- What are you currently reading for the challenge?
- Have you finished any books for this challenge this month?
- Is there a book you're looking forward to starting next month?
- Want to share any favorite quotes? It could be from your current read. It could be about reading. It could be about drinking tea.
- What teas have you enjoyed this month?
- Do you have a new favorite tea?
Yes, I've finished several books. In late December, I finished Three Treatises by Martin Luther. If I'd not had such a WONDERFUL experience reading this one while drinking tea, I never would have started this challenge. Initially I wanted to call it the Tea-o-logy Reading Challenge. But didn't want to potentially limit interest by saying it was only for theology! The next book I read for this challenge was a very short read at the start of the New Year, William Goldman's The Silent Gondolier. Next, I read a Newbery winning children's classic, Carry On, Mr. Bowditch. These three were mostly tea reads. Mostly. But the next two were longer--much longer--and I read them whenever, wherever. The New English Bible was one of them, and the Karamazov Brothers was the other.
I haven't picked out my next books yet.
Brothers, be not afraid of human sin, love man even in his state of sin, for this is already a likeness of divine love and is the highest love on earth. (Fyodor Dostoevsky, The Karamazov Brothers, 399)
We are not here on this earth for long, we commit many bad deeds, and we say much that we should not. Therefore, let us all take advantage of any opportunity of social interaction to say a kind word to one another. (Fyodor Dostoevsky, The Karamazov Brothers, 936)I did come across a character sketch by Anthony Trollope of a servant who loved tea a little too much!
Mrs. Kelly kept two ordinary in-door servants to assist in the work of the house; one, an antiquated female named Sally, who was more devoted to her tea-pot than ever was any bacchanalian to his glass.

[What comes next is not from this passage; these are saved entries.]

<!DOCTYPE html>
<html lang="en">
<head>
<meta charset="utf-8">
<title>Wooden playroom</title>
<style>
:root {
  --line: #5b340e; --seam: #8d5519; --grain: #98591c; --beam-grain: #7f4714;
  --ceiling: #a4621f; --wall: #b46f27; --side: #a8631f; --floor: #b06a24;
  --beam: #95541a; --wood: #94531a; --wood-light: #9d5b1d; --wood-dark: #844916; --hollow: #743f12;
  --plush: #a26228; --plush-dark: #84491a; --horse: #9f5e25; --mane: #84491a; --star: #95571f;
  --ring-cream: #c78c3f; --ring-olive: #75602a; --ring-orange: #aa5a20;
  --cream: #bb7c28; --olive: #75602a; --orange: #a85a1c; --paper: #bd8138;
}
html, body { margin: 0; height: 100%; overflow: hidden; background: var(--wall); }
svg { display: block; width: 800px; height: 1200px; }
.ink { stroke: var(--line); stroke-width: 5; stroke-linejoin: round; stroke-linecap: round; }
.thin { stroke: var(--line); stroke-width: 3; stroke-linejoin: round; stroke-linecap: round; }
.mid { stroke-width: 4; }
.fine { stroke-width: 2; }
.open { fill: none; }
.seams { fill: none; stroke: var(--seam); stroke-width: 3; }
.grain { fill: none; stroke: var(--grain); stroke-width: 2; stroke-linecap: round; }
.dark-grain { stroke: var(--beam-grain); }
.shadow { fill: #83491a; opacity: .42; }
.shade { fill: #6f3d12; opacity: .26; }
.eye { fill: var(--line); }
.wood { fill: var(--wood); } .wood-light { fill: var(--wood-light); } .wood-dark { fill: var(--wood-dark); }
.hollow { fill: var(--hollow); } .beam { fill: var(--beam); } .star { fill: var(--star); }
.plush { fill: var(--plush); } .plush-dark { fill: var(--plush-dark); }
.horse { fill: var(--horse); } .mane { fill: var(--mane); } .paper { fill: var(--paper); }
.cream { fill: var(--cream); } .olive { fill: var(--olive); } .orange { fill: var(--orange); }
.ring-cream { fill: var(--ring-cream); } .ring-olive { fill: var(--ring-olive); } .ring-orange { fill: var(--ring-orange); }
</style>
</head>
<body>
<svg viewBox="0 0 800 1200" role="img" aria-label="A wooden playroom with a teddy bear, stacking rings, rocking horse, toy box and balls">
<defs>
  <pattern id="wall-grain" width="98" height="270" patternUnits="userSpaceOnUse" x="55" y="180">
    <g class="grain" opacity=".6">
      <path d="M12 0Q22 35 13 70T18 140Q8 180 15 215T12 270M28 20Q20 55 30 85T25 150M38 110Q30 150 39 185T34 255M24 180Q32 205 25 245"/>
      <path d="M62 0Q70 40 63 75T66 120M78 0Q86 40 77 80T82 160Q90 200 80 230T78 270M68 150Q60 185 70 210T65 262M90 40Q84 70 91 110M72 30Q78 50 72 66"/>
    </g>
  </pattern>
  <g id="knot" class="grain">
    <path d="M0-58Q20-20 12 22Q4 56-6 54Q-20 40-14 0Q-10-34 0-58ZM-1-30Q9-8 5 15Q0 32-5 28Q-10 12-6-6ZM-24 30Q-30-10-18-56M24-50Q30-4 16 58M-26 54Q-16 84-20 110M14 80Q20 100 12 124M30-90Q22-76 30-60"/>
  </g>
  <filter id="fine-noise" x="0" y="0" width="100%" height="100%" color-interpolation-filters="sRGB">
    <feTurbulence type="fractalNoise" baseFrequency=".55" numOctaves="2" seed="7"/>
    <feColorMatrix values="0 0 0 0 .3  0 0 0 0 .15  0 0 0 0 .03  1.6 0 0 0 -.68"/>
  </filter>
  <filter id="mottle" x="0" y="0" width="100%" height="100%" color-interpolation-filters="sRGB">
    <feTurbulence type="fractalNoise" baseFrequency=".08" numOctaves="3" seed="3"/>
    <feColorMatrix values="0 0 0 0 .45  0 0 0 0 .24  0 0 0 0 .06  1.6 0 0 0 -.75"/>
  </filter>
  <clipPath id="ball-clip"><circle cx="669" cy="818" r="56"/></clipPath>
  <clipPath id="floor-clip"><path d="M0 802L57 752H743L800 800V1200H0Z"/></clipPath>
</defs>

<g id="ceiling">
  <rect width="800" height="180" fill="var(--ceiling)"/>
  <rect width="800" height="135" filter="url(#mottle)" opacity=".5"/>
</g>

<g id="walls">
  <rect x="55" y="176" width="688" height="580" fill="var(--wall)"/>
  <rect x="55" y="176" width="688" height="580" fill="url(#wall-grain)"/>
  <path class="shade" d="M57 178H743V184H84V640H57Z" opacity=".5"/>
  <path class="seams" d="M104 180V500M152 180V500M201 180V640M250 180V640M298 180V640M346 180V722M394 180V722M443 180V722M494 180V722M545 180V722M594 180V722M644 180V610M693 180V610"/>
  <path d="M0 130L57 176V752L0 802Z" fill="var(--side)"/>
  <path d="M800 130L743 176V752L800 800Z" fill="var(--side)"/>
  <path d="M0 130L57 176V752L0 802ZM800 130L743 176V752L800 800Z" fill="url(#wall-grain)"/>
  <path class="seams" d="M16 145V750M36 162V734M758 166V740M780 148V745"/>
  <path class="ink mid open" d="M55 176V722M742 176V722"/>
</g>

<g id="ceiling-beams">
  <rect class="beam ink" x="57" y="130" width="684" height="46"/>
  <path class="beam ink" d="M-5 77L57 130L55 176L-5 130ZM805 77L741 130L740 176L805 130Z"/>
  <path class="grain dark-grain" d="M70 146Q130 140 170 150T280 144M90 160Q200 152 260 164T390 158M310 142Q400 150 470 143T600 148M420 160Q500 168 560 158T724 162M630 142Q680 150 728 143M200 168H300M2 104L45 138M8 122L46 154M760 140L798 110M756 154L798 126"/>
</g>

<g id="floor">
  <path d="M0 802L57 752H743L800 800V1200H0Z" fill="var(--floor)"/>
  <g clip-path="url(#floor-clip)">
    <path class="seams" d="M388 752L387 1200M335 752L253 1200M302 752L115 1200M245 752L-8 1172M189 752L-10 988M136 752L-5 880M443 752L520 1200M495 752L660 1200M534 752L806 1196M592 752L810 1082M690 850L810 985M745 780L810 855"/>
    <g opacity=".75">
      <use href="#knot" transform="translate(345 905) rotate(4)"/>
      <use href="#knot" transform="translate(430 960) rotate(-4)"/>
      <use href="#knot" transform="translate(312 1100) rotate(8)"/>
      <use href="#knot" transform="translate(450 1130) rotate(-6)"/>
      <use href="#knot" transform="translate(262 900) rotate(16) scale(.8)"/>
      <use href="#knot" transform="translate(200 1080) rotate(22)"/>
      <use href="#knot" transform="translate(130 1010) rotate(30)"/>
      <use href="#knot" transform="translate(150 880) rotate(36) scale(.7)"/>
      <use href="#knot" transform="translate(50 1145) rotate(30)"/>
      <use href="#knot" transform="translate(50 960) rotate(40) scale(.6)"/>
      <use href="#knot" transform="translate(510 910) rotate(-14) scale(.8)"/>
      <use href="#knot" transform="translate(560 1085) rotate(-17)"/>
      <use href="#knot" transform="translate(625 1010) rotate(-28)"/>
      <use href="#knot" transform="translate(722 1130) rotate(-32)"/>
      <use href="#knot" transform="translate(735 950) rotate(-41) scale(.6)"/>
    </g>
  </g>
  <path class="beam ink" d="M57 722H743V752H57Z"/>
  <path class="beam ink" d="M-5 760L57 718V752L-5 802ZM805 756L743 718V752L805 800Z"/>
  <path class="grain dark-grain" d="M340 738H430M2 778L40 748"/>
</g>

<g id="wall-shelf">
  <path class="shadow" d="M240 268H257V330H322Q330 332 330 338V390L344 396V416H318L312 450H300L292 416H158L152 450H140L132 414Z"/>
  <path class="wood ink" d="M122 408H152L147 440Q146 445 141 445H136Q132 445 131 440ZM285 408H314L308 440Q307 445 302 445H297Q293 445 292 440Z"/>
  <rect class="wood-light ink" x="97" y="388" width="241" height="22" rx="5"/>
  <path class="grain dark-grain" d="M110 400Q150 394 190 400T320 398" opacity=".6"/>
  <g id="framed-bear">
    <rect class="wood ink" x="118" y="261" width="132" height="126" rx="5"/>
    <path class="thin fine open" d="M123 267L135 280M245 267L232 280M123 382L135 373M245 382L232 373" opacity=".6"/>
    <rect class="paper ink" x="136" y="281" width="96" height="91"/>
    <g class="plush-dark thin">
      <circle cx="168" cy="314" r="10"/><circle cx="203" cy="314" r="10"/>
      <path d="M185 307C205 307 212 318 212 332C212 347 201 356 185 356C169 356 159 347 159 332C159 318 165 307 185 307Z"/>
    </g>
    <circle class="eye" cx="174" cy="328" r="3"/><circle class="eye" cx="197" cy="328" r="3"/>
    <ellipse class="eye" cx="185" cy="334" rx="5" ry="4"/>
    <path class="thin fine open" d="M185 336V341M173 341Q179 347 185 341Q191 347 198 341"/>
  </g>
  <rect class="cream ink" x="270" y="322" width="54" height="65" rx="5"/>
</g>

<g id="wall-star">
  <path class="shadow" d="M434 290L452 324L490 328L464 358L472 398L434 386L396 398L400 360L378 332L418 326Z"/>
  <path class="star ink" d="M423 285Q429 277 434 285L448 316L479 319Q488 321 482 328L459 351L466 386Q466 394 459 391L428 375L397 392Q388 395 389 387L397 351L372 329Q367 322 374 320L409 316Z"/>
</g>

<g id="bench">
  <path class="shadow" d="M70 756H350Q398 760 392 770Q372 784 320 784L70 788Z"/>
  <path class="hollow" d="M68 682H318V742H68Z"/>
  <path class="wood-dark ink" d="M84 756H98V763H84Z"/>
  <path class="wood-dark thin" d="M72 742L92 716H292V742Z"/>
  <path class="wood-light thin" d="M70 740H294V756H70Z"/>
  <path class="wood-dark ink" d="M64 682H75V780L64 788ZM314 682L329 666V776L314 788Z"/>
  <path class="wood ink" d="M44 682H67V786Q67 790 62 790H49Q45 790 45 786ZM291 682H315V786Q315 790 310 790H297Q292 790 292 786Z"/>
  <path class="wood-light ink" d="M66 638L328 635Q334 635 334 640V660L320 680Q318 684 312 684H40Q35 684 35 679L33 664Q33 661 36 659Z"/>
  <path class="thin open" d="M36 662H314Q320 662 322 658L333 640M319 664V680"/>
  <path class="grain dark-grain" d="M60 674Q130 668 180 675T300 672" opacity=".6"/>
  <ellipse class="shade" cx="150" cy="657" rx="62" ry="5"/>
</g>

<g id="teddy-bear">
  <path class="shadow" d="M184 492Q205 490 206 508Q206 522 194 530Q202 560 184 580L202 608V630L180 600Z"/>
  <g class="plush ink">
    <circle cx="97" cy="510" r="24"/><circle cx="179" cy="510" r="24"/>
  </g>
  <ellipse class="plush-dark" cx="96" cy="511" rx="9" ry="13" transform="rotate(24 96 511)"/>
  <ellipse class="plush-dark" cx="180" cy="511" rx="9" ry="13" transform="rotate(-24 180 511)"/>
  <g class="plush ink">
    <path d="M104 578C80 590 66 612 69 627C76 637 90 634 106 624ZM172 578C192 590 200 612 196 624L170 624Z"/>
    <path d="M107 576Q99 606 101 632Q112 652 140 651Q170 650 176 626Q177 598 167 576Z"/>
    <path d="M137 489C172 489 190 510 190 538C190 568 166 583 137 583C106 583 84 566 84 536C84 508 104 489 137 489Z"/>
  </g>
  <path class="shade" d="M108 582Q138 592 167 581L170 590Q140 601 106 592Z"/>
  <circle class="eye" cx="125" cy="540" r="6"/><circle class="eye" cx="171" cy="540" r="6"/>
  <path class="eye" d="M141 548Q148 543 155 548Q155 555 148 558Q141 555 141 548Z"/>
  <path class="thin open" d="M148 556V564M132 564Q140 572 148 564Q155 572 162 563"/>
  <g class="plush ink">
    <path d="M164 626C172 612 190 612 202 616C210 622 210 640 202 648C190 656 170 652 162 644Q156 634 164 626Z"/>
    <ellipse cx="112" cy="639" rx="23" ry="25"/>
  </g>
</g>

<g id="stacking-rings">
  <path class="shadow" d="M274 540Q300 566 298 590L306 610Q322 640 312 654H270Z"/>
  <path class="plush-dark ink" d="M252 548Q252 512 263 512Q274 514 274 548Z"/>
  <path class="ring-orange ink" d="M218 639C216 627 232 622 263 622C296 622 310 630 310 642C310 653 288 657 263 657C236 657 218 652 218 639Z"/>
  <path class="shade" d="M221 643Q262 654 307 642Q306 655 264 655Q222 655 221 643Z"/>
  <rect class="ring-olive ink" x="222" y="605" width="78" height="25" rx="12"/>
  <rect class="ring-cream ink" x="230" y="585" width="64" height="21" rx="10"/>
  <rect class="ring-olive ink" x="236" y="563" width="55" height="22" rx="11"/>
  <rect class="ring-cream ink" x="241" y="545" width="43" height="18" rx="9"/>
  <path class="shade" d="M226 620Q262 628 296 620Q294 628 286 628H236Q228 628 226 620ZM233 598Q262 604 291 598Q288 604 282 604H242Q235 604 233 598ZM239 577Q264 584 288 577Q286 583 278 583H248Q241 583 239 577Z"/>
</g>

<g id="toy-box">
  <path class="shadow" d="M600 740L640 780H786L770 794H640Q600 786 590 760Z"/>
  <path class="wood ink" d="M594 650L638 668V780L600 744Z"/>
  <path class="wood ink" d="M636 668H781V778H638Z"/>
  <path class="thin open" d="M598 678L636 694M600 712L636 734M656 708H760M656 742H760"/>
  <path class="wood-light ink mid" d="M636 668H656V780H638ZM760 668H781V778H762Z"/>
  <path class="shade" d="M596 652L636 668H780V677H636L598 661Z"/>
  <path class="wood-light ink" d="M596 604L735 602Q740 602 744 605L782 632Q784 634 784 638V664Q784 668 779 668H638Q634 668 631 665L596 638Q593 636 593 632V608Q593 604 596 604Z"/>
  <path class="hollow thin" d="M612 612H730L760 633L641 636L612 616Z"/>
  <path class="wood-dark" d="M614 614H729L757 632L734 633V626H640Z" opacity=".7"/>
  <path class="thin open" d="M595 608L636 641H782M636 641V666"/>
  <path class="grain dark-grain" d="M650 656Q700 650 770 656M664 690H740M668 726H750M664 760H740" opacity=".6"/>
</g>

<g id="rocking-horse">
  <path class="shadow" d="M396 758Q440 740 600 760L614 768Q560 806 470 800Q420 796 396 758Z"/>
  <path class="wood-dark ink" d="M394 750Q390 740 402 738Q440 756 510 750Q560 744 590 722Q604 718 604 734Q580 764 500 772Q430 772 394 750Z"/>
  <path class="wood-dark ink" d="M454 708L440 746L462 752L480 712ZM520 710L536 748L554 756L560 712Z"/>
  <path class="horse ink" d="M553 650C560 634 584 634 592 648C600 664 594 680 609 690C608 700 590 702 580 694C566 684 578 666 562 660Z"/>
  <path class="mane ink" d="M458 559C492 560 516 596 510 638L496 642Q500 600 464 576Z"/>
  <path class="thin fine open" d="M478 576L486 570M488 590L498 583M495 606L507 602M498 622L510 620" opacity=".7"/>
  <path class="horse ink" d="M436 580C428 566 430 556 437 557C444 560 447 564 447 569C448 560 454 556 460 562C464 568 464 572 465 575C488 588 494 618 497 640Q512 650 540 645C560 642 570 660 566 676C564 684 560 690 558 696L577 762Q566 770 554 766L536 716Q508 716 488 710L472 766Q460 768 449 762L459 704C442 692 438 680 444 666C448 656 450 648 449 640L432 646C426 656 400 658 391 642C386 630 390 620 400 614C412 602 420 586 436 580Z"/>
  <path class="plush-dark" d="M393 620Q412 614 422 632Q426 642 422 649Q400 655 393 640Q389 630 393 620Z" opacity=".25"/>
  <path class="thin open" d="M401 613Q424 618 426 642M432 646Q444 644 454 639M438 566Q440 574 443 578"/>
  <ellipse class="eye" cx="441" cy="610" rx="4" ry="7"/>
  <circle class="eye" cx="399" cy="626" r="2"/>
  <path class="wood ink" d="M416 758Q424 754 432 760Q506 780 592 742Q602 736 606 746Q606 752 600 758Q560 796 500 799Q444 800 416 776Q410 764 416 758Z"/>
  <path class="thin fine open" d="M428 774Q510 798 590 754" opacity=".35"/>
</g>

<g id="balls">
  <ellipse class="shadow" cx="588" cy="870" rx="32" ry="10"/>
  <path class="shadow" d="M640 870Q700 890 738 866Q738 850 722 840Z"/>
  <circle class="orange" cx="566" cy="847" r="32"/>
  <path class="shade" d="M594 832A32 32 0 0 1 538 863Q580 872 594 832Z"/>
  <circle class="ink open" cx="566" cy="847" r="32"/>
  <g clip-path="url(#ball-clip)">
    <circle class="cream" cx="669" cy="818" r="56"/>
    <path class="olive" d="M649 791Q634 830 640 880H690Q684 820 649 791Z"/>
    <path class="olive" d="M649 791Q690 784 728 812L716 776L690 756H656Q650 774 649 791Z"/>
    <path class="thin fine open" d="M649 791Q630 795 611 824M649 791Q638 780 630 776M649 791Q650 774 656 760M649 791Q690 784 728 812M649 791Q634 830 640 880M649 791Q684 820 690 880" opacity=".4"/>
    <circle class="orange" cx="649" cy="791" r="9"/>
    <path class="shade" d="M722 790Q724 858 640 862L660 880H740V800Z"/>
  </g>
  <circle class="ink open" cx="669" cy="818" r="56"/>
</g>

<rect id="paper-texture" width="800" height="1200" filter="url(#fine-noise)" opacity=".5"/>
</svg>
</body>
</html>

Were there four different teas in the inn in one evening, she would have drained the pot after each, though she burst in the effort. Sally was, in all, an honest woman, and certainly a religious one; — she never neglected her devotional duties, confessed with most scrupulous accuracy the various peccadillos of which she might consider herself guilty; and it was thought, with reason, by those who knew her best, that all the extra prayers she said, — and they were very many, — were in atonement for commissions of continual petty larceny with regard to sugar.I drink a lot of different teas. The past two weeks I've really come to LOVE my chocolate mint tea. Most of the time while drinking this one I was reading Dostoevsky. My second favorite tea I enjoyed this month was Bigelow's Lemon Ginger with probiotics.
On this subject did her old mistress quarrel with her, her young mistress ridicule her; of this sin did her fellow-servant accuse her; and, doubtless, for this sin did her Priest continually reprove her; but in vain. Though she would not own it, there was always sugar in her pocket, and though she declared that she usually drank her tea unsweetened, those who had come upon her unawares had seen her extracting the pinches of moist brown saccharine from the huge slit in her petticoat, and could not believe her.
© 2016 Becky Laney of Becky's Book Reviews